All of this makes Gates of Gotham seem disconnected, "just another" Batman miniseries rather than a true entry into the ongoing storyline. Characterization and dialogue are mostly on mark (with exception of Black Bat nee Batgirl Cassandra Cain), but Snyder fans expecting more of Black Mirror's high-level suspense won't find it here. Higgins provides dialogue throughout and one senses this is really his book; nothing wrong with that, but again, those picking up Gates because it has Snyder's name on it may not find what they're looking for.
Gates's other selling point is that it stars Black Bat (or Blackbat, as Grant Morrison puts it in Batman, Inc.), the former Batgirl Cassandra Cain. This is exciting simply on its face for Cassandra Cain fans, though as I mentioned, Snyder and Higgin's presentation of the character bears little resemblance to her classic taciturn persona (Trevor McCarthy's art here is quite attractive, but I also couldn't figure what he'd dressed Cassandra in at the beginning -- is there such thing as a belly jacket?).
The tension in having Cassandra on screen is how she, a former League of Assassins leader, would interact with Robin Damian Wayne, whose mother Talia also has ties to the League. Snyder and Higgins handle this well in two scenes where Damian gains a grudging respect for Cassandra. Their animus, however, is maybe too much like that between Damian and Batgirl Stephanie Brown; also, at some point Damian becomes a one-trick pony, always hating everyone, in a way that's increasingly too easy for the Bat-writers and begins to approach stereotype.
Similar to Snyder's role, then, if someone were picking up this book solely for Cassandra Cain's presence, they might also find the end result is passable but less than what they hoped.
What largely redeemed Gates of Gotham for me was that, in the last issue, Snyder and Higgins present a very cogent solution to the story's mystery, a real whodunit (or at least, why-dunit) that can be legitimately gleaned from clues in the story. Even if Gates is disconnected from similar "corrupt Gotham" stories, this one is interesting -- that the foundations of Gotham might be built on a murder, and that an artifact of Gotham's past could spread madness from its earliest days to the present. Gates has a cool ending, and that helps the other pieces coalesce better.
It's also interesting, by no means a drawback, that Snyder and Higgin's story comes to the opposite conclusion that Snyder's Black Mirror does in terms of Batman Dick Grayson. Whereas Mirror presents Dick as a son of Gotham, having grown up there with James Gordon, Jr., Gates rejects Dick as not being an original part of Gotham. Even as Dick receives praise in the end from mentor Bruce Wayne, he also seems to be about to be replaced as Gotham's Batman by Bruce, suggesting some aspect of defeat. Though a minor aspect, another attraction of Gates is that it's a very specific lead-in to the changes that come with the DC New 52 relaunch, more so than many other titles have been.

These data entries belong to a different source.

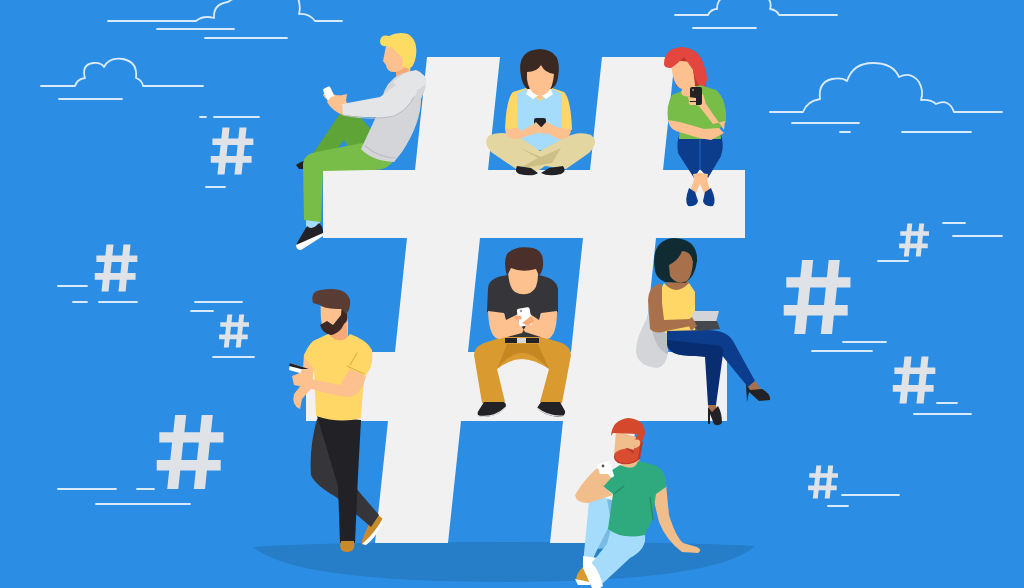
<!DOCTYPE html>
<html lang="en">
<head>
<meta charset="utf-8">
<title>Hashtag people</title>
<style>
:root{--sky:#2b8de3;--shade:#267ec8;--sign:#f1f1f2;--mini:#dfe3e8;--line:#d9eafa;--skin:#fdc08f;--skin-dim:#f6a977;--tan:#f0bd8b;--brown:#a9714b;--yellow:#fed766;--green:#78bd48;--green-dim:#5ea436;--grey:#d3d5d8;--grey-dim:#bcbfc4;--navy:#0c3c8c;--navy-dim:#082d70;--dark:#35353a;--black:#222226;--ochre:#d99a2f;--ochre-dim:#c58722;--sand:#e3d6a0;--sand-dim:#cdbf86;--pale:#a5dcfb;--white:#fff}
html,body{margin:0;height:100%;overflow:hidden;background:var(--sky)}
svg{display:block;width:1024px;height:588px}
.lines{fill:none;stroke:var(--line);stroke-width:1.8;stroke-linecap:round;stroke-linejoin:round}
.mini{fill:var(--mini)}.sign{fill:var(--sign)}
.skin{fill:var(--skin)}.skin-dim{fill:var(--skin-dim)}.tan{fill:var(--tan)}.brown{fill:var(--brown)}
.yellow{fill:var(--yellow)}.green{fill:var(--green)}.green-dim{fill:var(--green-dim)}
.grey{fill:var(--grey)}.grey-dim{fill:var(--grey-dim)}.navy{fill:var(--navy)}.navy-dim{fill:var(--navy-dim)}
.dark{fill:var(--dark)}.black{fill:var(--black)}.ochre{fill:var(--ochre)}.ochre-dim{fill:var(--ochre-dim)}
.sand{fill:var(--sand)}.sand-dim{fill:var(--sand-dim)}.pale{fill:var(--pale)}.white{fill:var(--white)}
.fold{fill:none;stroke-width:1.2;stroke-linecap:round}
</style>
</head>
<body>
<svg viewBox="0 0 1024 588" role="img" aria-label="People with phones and laptops sitting on a giant hashtag sign">
<defs>
<path id="hash" d="M-98-243H-25L-37-130H65L77-243H150L138-130H220V-62H131L119 52H202V121H111L99 243H25L38 121H-64L-77 243H-150L-137 121H-219V52H-130L-118-62H-202V-130H-110ZM-45-62L-57 52H46L58-62Z"/>
</defs>
<rect width="1024" height="588" fill="var(--sky)"/>

<g id="clouds" class="lines">
<path d="M108 21H196Q203 15 214 18Q213 4 228 2Q236-4 242-2M298-2Q301 7 299 14Q309 13 315 21H342M157 29H234M205 38H287"/>
<path d="M41 86H75Q77 79 85 78Q81 65 93 63Q101 62 104 67Q109 57 123 59Q138 62 136 78Q142 80 143 86H203M59 99H122"/>
<path d="M675 15H708Q711 9 717 9Q717 1 722-2M768-2Q772 3 770 9Q777 10 779 15H837M693 28H756"/>
<path d="M770 112H803Q807 101 820 99Q818 82 832 79Q842 77 847 81Q853 63 873 63Q893 63 899 77Q911 71 919 82Q924 91 921 100Q931 99 936 104Q949 98 954 112H1002M792 123H859M840 132H850M902 132H971"/>
</g>
<g id="breeze" class="lines">
<path d="M200 117H206M214 117H259M206 187H225M58 286H87M73 302H87M99 302H137M195 302H242M191 311H213M213 357H254M58 489H116M137 489H154M96 504H190"/>
<path d="M943 223H965M953 236H1002M878 261H908M843 342H886M812 351H872M937 403H957M914 414H971M842 495H899M828 506H848"/>
</g>
<g id="small-hashtags" class="mini">
<use href="#hash" transform="translate(232 151) scale(.097)"/>
<use href="#hash" transform="translate(116 268) scale(.097)"/>
<use href="#hash" transform="translate(234 331) scale(.068)"/>
<use href="#hash" transform="translate(190 452) scale(.152)"/>
<use href="#hash" transform="translate(914 240) scale(.068)"/>
<use href="#hash" transform="translate(817 297) scale(.152)"/>
<use href="#hash" transform="translate(914 380) scale(.097)"/>
<use href="#hash" transform="translate(823 482) scale(.068)"/>
</g>
<path id="ground" fill="var(--shade)" d="M253 547Q320 542 504 542T755 546Q715 582 504 582T253 547Z"/>
<use id="big-hashtag" class="sign" href="#hash" x="525" y="300"/>

<g id="man-hoodie">
<path class="black" d="M296 165Q303 160 309 160L322 163L319 169H299Z"/>
<path class="green-dim" d="M341 112Q349 107 357 114L390 150L358 163L344 140L321 169L308 161Z"/>
<path class="skin" d="M306 218L318 221L320 230L306 229Z"/>
<path class="pale" d="M306 219L320 221L319 232L306 230Z"/>
<path class="black" d="M307 226Q312 231 319 223Q324 227 323 235L301 249Q295 249 297 243Z"/>
<path class="white" d="M296 245L323 233V236L301 250Q296 250 296 245Z"/>
<path class="green" d="M362 143L394 160Q388 171 370 170L323 171L321 222L304 220L303 164Q304 154 316 152Z"/>
<path class="skin" d="M386 46Q397 42 411 52L410 76L396 79V72Q387 73 386 65L383 61Z"/>
<path class="skin-dim" d="M396 72Q404 70 408 64L409 76L396 79Z"/>
<path fill="#fedb62" d="M380 41Q381 34 389 36Q398 31 408 34Q418 40 416 56Q414 67 409 69L402 66Q405 56 398 54Q393 47 386 46Q380 47 380 41Z"/>
<path class="grey" d="M394 78Q413 65 425 77Q428 85 421 99Q421 123 402 152L394 162Q372 161 361 149L381 106Q382 88 394 78Z"/>
<path fill="#e3e5e7" d="M393 82Q403 72 416 70Q427 74 426 84Q414 95 402 91Z"/>
<path class="skin" d="M346 101L335 102Q326 101 323 95L326 91L338 96L347 94Z"/>
<rect class="white" x="325" y="87" width="8" height="15" rx="2" transform="rotate(-25 329 94)"/>
<path class="skin" d="M331 97L339 95L347 102L343 115Q332 111 327 102Z"/>
<path fill="#e3e5e7" d="M400 82Q414 78 417 91Q411 111 394 116Q370 119 343 115L342 104L380 97Z"/>
<path class="fold" stroke="var(--grey-dim)" d="M343 115Q373 121 394 116Q407 111 414 97M365 146Q380 158 396 158"/>
</g>

<g id="boy-vest">
<path class="yellow" d="M526 88L513 92Q506 99 505 130L521 132L540 110L559 132L572 130Q571 99 564 92L552 88Z"/>
<path class="pale" d="M525 89L517 94L518 146Q539 154 562 146V94L553 89L540 101Z"/>
<path class="skin" d="M531 82H548V92L540 100L531 92Z"/>
<path class="white" d="M530 86L526 94L533 99L540 94L546 99L553 94L549 86L540 94Z"/>
<path fill="#3a2923" d="M521 76Q516 50 540 49Q563 50 558 77Q557 86 551 89H527Q522 84 521 76Z"/>
<path class="skin" d="M527 72Q537 72 541 65Q545 73 554 74Q553 88 547 93Q540 98 533 93Q526 86 527 72Z"/>
<path class="sand" d="M519 137Q503 130 490 135Q482 141 491 152L516 169Q533 176 545 166L566 169L589 153Q600 142 591 135Q578 130 562 139L540 151Z"/>
<path class="sand-dim" d="M520 148L541 157L561 148L552 163L518 169L538 158Z"/>
<path class="skin" d="M505 129L519 128L521 131L536 123L540 132L518 139Q506 140 505 129ZM571 129L559 128L546 122L541 130L558 139Q571 140 571 129Z"/>
<rect class="black" x="534" y="118" width="12" height="9" rx="2"/>
<path class="skin" d="M530 127L536 122L541 127L538 134ZM547 121L550 128L544 135L538 131Z"/>
<path class="black" d="M517 166L531 168L538 173Q533 177 519 174Q514 171 517 166ZM563 166L549 168L541 173Q548 177 561 174Q567 171 563 166Z"/>
</g>

<g id="woman-red-hair">
<path fill="#bf342d" d="M672 53Q686 43 698 54Q707 65 706 86L693 91L676 86Z"/>
<path class="skin" d="M671 60L692 62L695 84L694 94L682 95L682 89Q672 86 671 60Z"/>
<path fill="#e2463e" d="M664 64Q664 48 682 47Q700 49 704 66Q710 79 704 88Q695 84 693 70L684 57Q676 65 671 68Q664 68 664 64Z"/>
<path class="navy" d="M680 134Q676 141 678 153L694 178L700 169L708 178L721 156Q725 143 720 133Z"/>
<path class="fold" stroke="#2463b8" d="M700 137L700 169"/>
<path class="skin" d="M693 174L700 173L708 174L707 180L711 193L705 195L700 184L695 195L689 193L694 180Z"/>
<path class="navy" d="M689 188L695 192L698 201Q697 207 688 206Q684 201 689 188ZM711 188L705 192L703 201Q704 207 713 206Q717 201 711 188Z"/>
<path class="green" d="M682 91L672 95Q666 105 668 121L680 122L679 139H721L720 128L726 122Q727 99 716 90L700 85Z"/>
<path class="skin" d="M681 91L695 86L700 90Q693 100 682 95Z"/>
<path class="skin" d="M668 120L680 122L704 129L719 128L724 133L711 140L699 138L676 131Q669 128 668 120Z"/>
<path class="skin" d="M725 121L713 124L699 106L692 103L691 96L703 94L706 104L724 130Z"/>
<rect class="black" x="690" y="87" width="12" height="18" rx="2"/>
<circle fill="#777" cx="693" cy="90" r="1.2"/>
<path class="skin" d="M688 97L696 98V101H689ZM688 102L696 102V105H690Z"/>
</g>

<g id="man-black-shirt">
<path class="dark" d="M508 275Q489 277 488 288L487 312L505 314L502 343H542L540 314L558 312V289Q556 277 537 275Z"/>
<path class="ochre" d="M503 337H542L562 343Q571 347 571 355L562 403L540 402L549 369Q534 359 522 359Q510 359 497 369L505 402L482 403L474 355Q474 347 484 343Z"/>
<path class="ochre-dim" d="M507 344H538L549 369Q534 353 522 353T497 369Z"/>
<rect class="black" x="505" y="338" width="34" height="5"/><rect fill="#d8d8d8" x="517" y="338" width="9" height="5"/>
<path class="skin" d="M488 311L504 313L506 320L518 314L528 322L522 333L499 339Q489 338 488 311ZM557 311L541 313L539 320L530 314L518 320L525 332L547 339Q557 337 557 311Z"/>
<rect class="white" x="518" y="308" width="13" height="18" rx="2" transform="rotate(-10 524 317)"/>
<circle fill="#999" cx="521" cy="311" r="1.2"/>
<path class="skin-dim" d="M514 316L521 316L522 319L516 320ZM531 316L534 321L528 326L522 323Z"/>
<path class="skin" d="M508 267H538V275Q538 289 530 293Q522 296 515 292Q508 287 508 267Z"/>
<path fill="#4a2f2a" d="M507 276Q503 262 507 254Q515 245 533 248Q543 251 543 261Q544 269 539 276L536 269Q522 273 511 268Z"/>
<path class="black" d="M484 402L504 402Q508 405 504 409Q496 417 482 417Q475 415 479 410ZM541 402L560 402L565 411Q566 417 558 417Q543 415 537 408Z"/>
<path class="fold" stroke="#ddd" d="M478 416Q495 418 505 408M537 408Q548 417 563 416"/>
</g>

<g id="woman-laptop">
<path class="grey" d="M650 289L661 317L668 333Q671 366 657 368Q637 366 636 351Q636 338 648 316Z"/>
<path class="grey-dim" d="M650 319L661 317L668 333V354Q654 350 650 319Z"/>
<path class="brown" d="M670 276L687 275L690 290L664 290Z"/>
<path fill="#102c32" d="M655 271Q650 240 674 238Q698 239 697 261Q695 277 685 283L665 282Q657 279 655 271Z"/>
<path class="brown" d="M669 265Q679 260 682 251Q692 252 693 262Q692 277 687 281Q677 286 670 276Z"/>
<path class="yellow" d="M664 283Q676 297 689 283L695 292V333H665L660 291Z"/>
<path class="brown" d="M662 284Q649 284 648 300L650 329Q656 335 666 331L691 326V319L664 320L662 303Z"/>
<path class="navy" d="M667 331L706 330Q727 330 733 341L755 381L748 387L720 353L700 356Q668 357 667 345Z"/>
<path class="navy-dim" d="M667 340Q668 356 686 355L705 357L708 405H716L723 354Q725 345 713 345Z"/>
<path class="brown" d="M748 387L755 381L761 389L752 393ZM708 405H716L717 412L710 413Z"/>
<path class="black" d="M746 384L750 390L762 389Q771 394 770 400L759 401L749 392L747 402ZM708 407L712 412L718 406Q722 413 722 423Q718 427 714 424L710 414V424H708Z"/>
<path fill="#d2d4d7" d="M694 311H719L716 322H689Z"/>
<path fill="#44474b" d="M689 321H717L720 329L698 331Z"/>
<path class="brown" d="M687 321L692 317L697 326L691 331Z"/>
</g>

<g id="man-standing">
<path fill="#c98a2b" d="M378 515L383 519Q377 535 367 544Q360 546 362 540L369 524Z"/>
<path fill="#fff" d="M383 518L383 521Q376 538 366 545L362 544Q375 533 383 518Z"/>
<path class="dark" d="M322 416L317 419Q309 448 311 475Q315 485 336 497L371 527L379 515L349 480L352 425Z"/>
<path class="black" d="M317 416L361 420L358 475L355 543H340L338 486Z"/>
<path fill="#c98a2b" d="M341 541L354 541Q356 552 347 552Q338 552 341 541Z"/>
<path class="skin" d="M315 345L304 354L302 384L294 394Q291 405 300 409L302 399L311 389L314 369Z"/>
<path class="skin" d="M321 301L344 305L348 322L348 340L328 344L328 332Q319 330 321 301Z"/>
<path fill="#3d2823" d="M342 303L347 305V320Q342 335 331 335Q323 334 320 325L327 321L333 325L341 315Z"/>
<path fill="#593c34" d="M313 303Q310 291 321 290Q346 286 350 300Q351 309 346 314L342 309Q324 309 320 305Z"/>
<path class="skin-dim" d="M344 324L346 322L348 339L329 345L328 336Q340 334 344 324Z"/>
<path class="yellow" d="M328 334L313 341Q306 348 304 357L314 369L316 416Q340 424 361 418L364 377Q374 368 372 350Q367 340 350 334Q341 347 328 334Z"/>
<path class="skin" d="M350 369L366 376Q362 394 350 397Q333 396 309 388L311 379L340 385Z"/>
<path class="skin" d="M313 379L302 372L292 376L294 385L309 388Z"/>
<path class="white" d="M290 363L309 369L307 375L289 370Z"/><path class="black" d="M290 363L309 369V371L289 366Z"/>
<path class="skin" d="M302 369L312 369L308 379L299 377Z"/>
<path class="fold" stroke="#e0b345" d="M347 366L364 374M357 353L350 365"/>
</g>

<g id="man-ground">
<path fill="#78bce6" d="M597 496L615 501L621 547L596 549Z"/>
<path class="pale" d="M589 501Q596 490 607 499L611 522L597 550L588 570L583 564Z"/>
<path class="ochre" d="M584 566L593 571L589 582L577 581Q574 575 584 566Z"/>
<path class="white" d="M575 579L590 582V585H578ZM583 556L598 558L596 567L583 566Z"/>
<path class="pale" d="M611 529L645 535Q647 549 630 558L601 585L590 565L607 544Z"/>
<path class="white" d="M584 559Q597 562 603 586L600 588H592L583 568Z"/>
<path class="tan" d="M652 493L666 484L669 515Q676 537 683 543L697 547Q703 550 698 553L682 552Q666 540 659 522Z"/>
<path class="tan" d="M616 431L636 437L641 450L638 469L624 473L619 457L614 455Z"/>
<path fill="#2faa7e" d="M620 465L606 474L601 485L613 494L608 529Q622 540 645 535L652 520L656 494L666 487Q667 468 651 464L638 461Q635 472 620 465Z"/>
<path class="fold" stroke="#208a65" d="M650 497L653 520M614 494L624 486"/>
<path class="tan" d="M601 484L613 495L588 503Q576 503 575 495Q583 481 596 469L608 466L611 474Z"/>
<rect class="white" x="599" y="462" width="13" height="17" rx="2" transform="rotate(-18 606 470)"/>
<circle fill="#555" cx="603" cy="466" r="1.4"/>
<path class="tan" d="M598 474L608 474L611 478L604 486L596 483Z"/>
<path fill="#b93a2c" d="M636 437L643 442L640 459Q630 467 618 463Q612 459 615 453L627 448L634 450Z"/>
<path fill="#d94c2f" d="M616 452Q626 445 633 454L636 443L640 445L638 459Q628 466 619 462Q613 459 616 452Z"/>
<path fill="#d6482b" d="M611 436Q612 420 628 418Q645 419 645 434L641 444L636 443L637 434L613 433Z"/>
<path class="tan" d="M635 440Q641 438 640 445Q637 449 634 448Z"/>
</g>
</svg>
</body>
</html>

The book finishes with two stories by Higgins and McCarthy about Nightrunner, the Batman Inc. guardian of Paris. These are quite good, the first part especially; the second part suffers only in being more strongly tied to a specific Batman, Inc. story, such that I might have preferred their inclusion in the Batman, Inc. collection, in context, rather than here.
In all, Batman: Gates of Gotham is a quick read that gets more interesting toward the end. It is not ground-breaking and I can't see recommending it to someone over Scott Snyder's Batman: The Black Mirror, for instance, but it acquits Higgins well, and serves as an auspicious first outing for Higgins and Dick Grayson before Dick reclaims the Nightwing mantle in the DC New 52.
[Includes original and variant covers, sketchbook section, Nightrunner back-up stories]
Later in the week, a look at a new Batman classic, and more.